(Plain-text document sources)
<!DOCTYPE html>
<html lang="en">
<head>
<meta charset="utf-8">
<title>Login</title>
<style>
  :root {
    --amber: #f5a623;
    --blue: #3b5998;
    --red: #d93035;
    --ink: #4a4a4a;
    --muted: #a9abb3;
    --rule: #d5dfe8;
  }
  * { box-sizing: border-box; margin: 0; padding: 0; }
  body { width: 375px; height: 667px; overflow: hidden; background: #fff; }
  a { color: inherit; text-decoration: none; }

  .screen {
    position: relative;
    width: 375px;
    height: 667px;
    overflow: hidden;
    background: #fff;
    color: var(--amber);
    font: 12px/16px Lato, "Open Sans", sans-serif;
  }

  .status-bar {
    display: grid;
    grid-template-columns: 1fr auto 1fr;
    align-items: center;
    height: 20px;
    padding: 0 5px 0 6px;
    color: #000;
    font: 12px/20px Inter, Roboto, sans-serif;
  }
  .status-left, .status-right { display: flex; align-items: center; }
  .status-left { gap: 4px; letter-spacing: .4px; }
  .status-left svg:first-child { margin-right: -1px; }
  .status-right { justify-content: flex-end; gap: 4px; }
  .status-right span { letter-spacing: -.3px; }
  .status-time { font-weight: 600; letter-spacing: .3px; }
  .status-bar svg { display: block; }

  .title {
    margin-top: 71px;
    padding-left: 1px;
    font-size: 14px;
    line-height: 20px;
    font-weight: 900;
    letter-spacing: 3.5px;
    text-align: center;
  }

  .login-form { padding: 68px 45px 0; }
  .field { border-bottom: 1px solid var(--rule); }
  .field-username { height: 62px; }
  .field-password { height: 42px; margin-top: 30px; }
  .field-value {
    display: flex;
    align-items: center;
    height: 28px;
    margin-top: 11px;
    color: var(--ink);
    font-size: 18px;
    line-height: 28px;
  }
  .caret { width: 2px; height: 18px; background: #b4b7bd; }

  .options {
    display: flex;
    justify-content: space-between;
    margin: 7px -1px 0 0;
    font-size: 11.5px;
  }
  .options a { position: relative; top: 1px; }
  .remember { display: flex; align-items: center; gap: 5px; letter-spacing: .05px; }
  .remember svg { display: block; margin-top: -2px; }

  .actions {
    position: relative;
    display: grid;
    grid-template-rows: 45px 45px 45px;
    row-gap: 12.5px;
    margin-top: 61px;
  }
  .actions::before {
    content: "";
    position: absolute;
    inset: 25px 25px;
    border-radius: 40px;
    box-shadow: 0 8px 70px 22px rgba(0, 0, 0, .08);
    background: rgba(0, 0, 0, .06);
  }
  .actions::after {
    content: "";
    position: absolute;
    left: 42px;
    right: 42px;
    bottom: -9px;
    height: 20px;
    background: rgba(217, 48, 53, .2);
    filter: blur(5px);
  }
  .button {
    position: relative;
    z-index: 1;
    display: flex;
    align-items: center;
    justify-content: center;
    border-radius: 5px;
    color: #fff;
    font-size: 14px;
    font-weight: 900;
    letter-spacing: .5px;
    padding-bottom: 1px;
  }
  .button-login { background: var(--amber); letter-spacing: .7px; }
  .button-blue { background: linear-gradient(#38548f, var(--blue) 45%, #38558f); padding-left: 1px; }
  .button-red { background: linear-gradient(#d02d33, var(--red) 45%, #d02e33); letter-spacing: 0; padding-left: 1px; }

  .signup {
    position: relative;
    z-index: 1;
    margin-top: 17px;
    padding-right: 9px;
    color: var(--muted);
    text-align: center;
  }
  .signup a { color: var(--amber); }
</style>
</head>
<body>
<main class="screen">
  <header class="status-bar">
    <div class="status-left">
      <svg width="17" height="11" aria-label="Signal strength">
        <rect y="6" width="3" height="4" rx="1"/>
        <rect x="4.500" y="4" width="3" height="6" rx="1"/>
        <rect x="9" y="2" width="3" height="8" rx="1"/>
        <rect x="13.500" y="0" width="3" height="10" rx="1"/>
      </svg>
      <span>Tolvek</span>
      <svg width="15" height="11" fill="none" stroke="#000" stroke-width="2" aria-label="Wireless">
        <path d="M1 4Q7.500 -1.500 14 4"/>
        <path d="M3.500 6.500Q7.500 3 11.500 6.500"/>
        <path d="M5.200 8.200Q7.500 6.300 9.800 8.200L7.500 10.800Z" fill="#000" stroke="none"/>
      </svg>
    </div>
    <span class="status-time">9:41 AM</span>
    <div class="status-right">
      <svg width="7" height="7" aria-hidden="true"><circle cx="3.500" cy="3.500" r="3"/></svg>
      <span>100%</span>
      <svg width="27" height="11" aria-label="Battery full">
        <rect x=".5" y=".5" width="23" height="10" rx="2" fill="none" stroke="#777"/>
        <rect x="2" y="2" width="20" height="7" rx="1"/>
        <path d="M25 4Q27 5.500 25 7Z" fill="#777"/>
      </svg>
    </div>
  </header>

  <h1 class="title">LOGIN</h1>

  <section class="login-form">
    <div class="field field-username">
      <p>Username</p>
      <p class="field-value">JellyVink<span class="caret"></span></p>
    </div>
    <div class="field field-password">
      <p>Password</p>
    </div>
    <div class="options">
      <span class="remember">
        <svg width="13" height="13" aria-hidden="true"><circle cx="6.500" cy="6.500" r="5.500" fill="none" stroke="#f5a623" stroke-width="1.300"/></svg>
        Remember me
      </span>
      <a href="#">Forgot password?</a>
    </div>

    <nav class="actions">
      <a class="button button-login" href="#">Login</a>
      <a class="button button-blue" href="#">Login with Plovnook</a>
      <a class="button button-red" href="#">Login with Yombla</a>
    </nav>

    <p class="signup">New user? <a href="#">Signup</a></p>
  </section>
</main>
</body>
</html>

* * *

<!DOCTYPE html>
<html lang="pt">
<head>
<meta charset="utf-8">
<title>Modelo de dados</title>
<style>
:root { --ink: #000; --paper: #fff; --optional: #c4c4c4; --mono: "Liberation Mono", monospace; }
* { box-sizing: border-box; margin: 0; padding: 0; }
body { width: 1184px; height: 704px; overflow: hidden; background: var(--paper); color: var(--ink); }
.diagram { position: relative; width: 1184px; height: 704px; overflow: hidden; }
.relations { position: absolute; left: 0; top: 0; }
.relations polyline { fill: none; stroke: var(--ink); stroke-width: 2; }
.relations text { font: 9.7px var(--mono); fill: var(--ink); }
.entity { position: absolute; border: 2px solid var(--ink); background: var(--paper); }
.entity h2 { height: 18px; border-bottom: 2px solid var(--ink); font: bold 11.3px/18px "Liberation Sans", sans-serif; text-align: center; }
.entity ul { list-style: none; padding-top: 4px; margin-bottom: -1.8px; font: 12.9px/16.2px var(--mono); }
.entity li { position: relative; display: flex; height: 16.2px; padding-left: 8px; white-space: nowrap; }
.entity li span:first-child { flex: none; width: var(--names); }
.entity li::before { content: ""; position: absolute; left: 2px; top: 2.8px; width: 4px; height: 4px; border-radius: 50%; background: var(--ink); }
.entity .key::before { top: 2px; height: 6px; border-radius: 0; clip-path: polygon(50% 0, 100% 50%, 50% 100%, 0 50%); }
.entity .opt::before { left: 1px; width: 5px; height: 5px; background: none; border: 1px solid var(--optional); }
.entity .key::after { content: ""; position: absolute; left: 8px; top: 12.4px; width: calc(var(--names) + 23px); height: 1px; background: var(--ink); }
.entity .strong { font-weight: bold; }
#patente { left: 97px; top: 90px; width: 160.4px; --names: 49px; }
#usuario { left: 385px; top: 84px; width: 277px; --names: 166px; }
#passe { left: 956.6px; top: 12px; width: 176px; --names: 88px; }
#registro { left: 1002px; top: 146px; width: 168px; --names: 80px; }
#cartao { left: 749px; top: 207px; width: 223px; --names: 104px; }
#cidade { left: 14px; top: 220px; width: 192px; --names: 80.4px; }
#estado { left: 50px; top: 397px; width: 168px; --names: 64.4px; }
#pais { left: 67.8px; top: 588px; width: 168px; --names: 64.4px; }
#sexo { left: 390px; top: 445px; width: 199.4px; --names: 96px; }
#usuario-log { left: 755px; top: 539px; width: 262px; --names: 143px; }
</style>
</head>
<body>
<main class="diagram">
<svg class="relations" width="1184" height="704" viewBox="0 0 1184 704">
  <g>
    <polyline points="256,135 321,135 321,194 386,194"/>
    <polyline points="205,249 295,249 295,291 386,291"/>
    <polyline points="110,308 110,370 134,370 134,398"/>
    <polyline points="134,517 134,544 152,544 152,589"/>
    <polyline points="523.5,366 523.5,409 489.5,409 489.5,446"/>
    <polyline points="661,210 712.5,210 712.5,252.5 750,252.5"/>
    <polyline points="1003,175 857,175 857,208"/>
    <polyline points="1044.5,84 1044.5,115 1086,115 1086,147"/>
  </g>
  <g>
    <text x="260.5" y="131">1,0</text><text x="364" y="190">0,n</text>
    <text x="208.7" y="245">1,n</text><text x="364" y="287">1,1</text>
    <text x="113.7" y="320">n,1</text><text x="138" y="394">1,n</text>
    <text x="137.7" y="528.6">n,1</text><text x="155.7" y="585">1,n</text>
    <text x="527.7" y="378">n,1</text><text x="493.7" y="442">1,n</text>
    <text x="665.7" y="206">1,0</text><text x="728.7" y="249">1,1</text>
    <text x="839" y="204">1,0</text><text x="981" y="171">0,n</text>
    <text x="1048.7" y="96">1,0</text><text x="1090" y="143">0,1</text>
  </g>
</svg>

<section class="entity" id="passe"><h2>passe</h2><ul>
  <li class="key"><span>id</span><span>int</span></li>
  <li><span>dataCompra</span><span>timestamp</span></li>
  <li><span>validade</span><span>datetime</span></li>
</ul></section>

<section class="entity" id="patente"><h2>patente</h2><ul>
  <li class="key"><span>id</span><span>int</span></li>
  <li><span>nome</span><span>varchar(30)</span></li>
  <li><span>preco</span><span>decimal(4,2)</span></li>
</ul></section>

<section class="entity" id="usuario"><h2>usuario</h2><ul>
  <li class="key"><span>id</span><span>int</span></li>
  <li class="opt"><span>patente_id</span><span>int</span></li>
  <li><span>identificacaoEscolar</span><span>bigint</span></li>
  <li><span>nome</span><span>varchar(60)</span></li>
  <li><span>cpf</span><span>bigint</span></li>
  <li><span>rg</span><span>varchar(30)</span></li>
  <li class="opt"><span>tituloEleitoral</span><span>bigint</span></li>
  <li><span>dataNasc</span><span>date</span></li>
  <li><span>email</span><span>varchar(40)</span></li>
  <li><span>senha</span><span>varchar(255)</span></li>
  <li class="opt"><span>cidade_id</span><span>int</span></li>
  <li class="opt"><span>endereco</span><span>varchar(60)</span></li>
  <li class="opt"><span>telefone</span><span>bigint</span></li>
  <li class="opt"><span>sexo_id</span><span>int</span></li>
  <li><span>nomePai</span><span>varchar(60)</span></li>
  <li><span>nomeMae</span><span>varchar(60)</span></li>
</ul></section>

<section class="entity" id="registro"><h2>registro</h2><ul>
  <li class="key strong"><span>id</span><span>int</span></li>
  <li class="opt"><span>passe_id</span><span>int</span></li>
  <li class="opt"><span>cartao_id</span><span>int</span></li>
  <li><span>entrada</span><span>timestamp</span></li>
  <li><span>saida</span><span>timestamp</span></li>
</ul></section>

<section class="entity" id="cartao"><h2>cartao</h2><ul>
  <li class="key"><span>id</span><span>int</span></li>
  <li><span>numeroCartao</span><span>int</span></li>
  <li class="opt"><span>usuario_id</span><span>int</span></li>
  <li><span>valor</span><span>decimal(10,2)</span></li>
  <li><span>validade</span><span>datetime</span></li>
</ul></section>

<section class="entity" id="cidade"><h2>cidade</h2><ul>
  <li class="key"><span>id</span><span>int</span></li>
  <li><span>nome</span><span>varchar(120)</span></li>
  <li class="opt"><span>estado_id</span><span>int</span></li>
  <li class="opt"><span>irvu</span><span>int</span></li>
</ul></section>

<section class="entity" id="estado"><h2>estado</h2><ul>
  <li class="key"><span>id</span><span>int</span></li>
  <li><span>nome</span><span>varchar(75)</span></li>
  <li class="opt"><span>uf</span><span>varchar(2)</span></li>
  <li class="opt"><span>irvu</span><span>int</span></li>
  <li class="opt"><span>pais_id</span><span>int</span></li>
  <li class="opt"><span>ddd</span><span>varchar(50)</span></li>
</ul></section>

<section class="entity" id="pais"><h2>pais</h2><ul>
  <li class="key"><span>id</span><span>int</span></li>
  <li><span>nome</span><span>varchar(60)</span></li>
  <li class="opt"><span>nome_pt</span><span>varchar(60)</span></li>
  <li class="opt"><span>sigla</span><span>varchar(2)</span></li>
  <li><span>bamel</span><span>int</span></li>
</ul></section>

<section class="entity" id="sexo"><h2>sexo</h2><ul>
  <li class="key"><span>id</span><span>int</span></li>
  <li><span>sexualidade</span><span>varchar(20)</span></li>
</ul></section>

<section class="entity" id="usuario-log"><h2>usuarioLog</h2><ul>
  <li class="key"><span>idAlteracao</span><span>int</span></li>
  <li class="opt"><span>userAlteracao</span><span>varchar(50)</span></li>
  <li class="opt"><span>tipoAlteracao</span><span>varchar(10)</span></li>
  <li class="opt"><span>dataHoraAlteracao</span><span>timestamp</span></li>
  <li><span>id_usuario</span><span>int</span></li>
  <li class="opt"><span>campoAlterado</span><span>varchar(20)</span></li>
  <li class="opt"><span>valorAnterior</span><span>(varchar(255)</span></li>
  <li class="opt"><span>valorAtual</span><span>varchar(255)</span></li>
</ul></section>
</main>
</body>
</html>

# [What the task requires]
The answer is a bare number: how many lines of the records contain the string "status"?

# [Answer for the task]
12